What you are asked to do: From the line with "--suit: #393536;" through the line with "var(--ink); stroke-width: 4;", inclusive, return each line of the data below exactly and leave the rest out.

Saved entries
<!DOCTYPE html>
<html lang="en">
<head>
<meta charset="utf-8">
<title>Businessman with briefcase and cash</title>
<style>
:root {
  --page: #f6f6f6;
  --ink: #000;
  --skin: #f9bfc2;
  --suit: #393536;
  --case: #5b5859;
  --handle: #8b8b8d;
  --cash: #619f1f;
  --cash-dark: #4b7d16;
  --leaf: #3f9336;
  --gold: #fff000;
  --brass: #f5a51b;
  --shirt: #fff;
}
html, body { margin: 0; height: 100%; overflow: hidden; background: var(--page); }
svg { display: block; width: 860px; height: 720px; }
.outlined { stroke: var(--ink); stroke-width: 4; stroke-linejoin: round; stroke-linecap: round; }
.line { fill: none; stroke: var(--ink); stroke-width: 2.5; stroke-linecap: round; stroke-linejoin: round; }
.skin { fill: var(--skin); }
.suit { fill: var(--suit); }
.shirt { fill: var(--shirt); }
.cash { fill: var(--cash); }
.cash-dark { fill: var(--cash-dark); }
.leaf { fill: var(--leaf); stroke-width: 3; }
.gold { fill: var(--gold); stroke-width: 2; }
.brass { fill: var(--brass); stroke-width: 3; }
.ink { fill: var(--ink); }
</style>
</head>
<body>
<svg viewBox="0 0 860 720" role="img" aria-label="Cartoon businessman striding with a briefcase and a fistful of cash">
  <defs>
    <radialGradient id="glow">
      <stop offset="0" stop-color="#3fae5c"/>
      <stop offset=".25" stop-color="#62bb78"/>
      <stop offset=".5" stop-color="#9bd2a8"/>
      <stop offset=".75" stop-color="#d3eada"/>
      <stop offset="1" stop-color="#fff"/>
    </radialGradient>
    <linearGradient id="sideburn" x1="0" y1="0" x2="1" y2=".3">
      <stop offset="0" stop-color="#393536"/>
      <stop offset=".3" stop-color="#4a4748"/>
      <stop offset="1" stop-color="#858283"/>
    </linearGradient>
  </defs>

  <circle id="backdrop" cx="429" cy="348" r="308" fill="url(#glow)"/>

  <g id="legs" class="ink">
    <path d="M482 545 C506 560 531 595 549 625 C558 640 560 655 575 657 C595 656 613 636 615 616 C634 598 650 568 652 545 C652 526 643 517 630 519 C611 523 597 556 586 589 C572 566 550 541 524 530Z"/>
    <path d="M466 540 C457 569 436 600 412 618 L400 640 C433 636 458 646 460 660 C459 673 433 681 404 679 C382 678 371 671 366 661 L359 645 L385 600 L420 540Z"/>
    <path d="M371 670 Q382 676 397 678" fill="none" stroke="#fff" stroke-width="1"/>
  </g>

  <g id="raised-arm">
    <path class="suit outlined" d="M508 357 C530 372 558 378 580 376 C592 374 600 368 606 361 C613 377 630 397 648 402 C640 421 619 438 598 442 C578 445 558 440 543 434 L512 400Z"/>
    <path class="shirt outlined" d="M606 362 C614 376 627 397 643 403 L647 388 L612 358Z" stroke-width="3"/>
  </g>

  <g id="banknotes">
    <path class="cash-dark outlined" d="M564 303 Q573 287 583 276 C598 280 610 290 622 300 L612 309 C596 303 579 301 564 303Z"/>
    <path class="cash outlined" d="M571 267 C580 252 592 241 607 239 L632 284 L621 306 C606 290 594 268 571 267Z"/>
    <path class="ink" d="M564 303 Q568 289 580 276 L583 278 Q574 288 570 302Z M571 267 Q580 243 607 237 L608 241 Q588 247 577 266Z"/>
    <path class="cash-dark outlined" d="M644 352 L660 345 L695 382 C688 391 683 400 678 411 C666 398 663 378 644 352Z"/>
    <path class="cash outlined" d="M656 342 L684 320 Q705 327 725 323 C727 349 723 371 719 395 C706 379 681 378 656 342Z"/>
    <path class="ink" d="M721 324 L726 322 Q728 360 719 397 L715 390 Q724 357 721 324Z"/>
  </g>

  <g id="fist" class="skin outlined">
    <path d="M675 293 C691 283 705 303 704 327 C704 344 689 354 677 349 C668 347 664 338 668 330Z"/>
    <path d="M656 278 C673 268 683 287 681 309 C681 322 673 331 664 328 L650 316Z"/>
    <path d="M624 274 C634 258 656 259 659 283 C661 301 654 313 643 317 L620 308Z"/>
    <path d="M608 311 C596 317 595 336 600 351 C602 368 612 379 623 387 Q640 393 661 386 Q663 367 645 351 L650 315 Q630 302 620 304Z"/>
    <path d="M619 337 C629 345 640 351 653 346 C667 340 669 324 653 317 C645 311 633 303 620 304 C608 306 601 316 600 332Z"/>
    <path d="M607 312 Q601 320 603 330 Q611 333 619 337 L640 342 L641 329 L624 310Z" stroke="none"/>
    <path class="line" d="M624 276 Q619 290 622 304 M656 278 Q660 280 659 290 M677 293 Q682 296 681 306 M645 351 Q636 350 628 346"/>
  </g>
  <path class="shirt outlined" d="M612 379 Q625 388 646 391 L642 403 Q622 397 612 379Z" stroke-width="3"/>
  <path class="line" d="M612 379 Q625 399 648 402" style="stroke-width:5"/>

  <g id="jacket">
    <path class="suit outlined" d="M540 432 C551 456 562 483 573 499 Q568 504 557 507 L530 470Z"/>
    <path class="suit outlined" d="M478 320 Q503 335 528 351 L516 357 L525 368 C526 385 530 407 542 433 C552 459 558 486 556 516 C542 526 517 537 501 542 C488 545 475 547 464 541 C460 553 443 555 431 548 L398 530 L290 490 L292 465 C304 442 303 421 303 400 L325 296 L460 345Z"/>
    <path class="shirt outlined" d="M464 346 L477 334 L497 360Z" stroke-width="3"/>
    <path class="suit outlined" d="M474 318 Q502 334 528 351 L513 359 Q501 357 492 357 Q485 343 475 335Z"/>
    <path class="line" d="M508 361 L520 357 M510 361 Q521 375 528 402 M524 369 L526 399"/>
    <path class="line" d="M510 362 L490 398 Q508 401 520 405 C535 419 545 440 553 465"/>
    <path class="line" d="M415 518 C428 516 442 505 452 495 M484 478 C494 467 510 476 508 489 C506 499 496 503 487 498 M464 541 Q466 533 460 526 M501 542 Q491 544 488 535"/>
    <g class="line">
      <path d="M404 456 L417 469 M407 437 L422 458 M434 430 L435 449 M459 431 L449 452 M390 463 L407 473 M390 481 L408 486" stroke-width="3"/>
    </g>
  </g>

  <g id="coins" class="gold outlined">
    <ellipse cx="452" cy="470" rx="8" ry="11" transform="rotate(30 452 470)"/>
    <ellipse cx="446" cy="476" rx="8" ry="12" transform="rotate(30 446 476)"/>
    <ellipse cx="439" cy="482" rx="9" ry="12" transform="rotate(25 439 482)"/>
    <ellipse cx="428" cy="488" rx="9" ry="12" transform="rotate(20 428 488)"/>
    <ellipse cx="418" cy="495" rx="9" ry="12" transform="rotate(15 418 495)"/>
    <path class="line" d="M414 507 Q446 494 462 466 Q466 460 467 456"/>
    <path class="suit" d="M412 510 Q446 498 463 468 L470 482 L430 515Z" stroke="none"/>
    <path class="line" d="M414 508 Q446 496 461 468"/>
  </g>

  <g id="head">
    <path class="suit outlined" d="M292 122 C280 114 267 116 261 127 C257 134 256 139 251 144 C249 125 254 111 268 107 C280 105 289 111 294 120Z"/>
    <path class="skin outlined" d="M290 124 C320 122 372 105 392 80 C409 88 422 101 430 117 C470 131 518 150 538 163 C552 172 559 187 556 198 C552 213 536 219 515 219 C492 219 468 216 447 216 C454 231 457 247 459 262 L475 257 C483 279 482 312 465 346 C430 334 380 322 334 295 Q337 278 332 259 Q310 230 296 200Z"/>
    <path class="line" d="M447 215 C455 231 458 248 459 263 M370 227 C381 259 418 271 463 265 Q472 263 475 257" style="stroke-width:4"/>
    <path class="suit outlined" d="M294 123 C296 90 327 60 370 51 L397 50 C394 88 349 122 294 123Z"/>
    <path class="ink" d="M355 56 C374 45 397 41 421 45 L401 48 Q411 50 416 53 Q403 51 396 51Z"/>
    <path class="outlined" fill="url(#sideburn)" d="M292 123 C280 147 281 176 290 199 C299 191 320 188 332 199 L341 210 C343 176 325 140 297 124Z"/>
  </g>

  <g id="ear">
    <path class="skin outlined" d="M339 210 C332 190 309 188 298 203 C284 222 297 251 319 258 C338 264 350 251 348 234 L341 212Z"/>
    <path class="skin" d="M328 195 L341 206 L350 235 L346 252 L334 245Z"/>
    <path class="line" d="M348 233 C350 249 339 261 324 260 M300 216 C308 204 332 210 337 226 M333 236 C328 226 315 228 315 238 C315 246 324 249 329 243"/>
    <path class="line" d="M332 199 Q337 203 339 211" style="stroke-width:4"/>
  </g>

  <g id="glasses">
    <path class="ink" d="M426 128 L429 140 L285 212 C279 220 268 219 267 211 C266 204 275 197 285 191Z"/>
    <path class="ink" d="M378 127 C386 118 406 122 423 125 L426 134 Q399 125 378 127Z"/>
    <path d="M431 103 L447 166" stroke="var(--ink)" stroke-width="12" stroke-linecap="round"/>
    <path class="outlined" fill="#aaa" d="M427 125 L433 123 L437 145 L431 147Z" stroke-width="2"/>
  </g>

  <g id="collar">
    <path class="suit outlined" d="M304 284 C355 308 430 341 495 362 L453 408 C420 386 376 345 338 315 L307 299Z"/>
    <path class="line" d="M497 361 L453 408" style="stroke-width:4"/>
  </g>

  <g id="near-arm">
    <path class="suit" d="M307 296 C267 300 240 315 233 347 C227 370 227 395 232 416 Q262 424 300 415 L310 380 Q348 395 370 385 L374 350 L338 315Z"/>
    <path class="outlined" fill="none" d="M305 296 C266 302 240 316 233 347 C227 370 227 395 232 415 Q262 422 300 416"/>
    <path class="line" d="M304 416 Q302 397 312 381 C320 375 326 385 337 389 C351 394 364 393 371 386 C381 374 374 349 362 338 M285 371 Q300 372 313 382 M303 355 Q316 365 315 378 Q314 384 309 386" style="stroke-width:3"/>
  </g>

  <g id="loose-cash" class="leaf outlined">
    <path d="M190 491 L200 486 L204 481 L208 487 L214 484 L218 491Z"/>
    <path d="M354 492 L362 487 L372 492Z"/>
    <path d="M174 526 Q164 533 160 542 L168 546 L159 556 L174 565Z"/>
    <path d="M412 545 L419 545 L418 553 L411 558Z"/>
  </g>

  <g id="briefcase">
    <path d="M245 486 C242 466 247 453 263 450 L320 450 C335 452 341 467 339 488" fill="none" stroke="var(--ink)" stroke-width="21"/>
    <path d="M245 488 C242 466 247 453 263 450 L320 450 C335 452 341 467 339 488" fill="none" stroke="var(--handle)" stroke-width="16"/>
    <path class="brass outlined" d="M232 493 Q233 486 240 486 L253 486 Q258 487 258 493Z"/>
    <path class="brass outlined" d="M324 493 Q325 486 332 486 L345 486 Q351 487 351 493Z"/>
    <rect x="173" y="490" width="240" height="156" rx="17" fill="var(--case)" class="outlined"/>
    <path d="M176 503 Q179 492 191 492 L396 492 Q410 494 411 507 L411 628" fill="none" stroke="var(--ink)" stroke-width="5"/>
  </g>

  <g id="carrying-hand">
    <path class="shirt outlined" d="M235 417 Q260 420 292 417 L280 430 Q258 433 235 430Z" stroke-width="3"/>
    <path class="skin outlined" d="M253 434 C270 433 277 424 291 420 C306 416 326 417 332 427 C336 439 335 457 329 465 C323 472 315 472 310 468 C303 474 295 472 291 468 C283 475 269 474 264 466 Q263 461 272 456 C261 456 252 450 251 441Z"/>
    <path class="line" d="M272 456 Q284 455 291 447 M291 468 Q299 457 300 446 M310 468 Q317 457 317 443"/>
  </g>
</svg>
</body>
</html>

Solution below:
  --suit: #393536;
  --case: #5b5859;
  --handle: #8b8b8d;
  --cash: #619f1f;
  --cash-dark: #4b7d16;
  --leaf: #3f9336;
  --gold: #fff000;
  --brass: #f5a51b;
  --shirt: #fff;
}
html, body { margin: 0; height: 100%; overflow: hidden; background: var(--page); }
svg { display: block; width: 860px; height: 720px; }
.outlined { stroke: var(--ink); stroke-width: 4; stroke-linejoin: round; stroke-linecap: round; }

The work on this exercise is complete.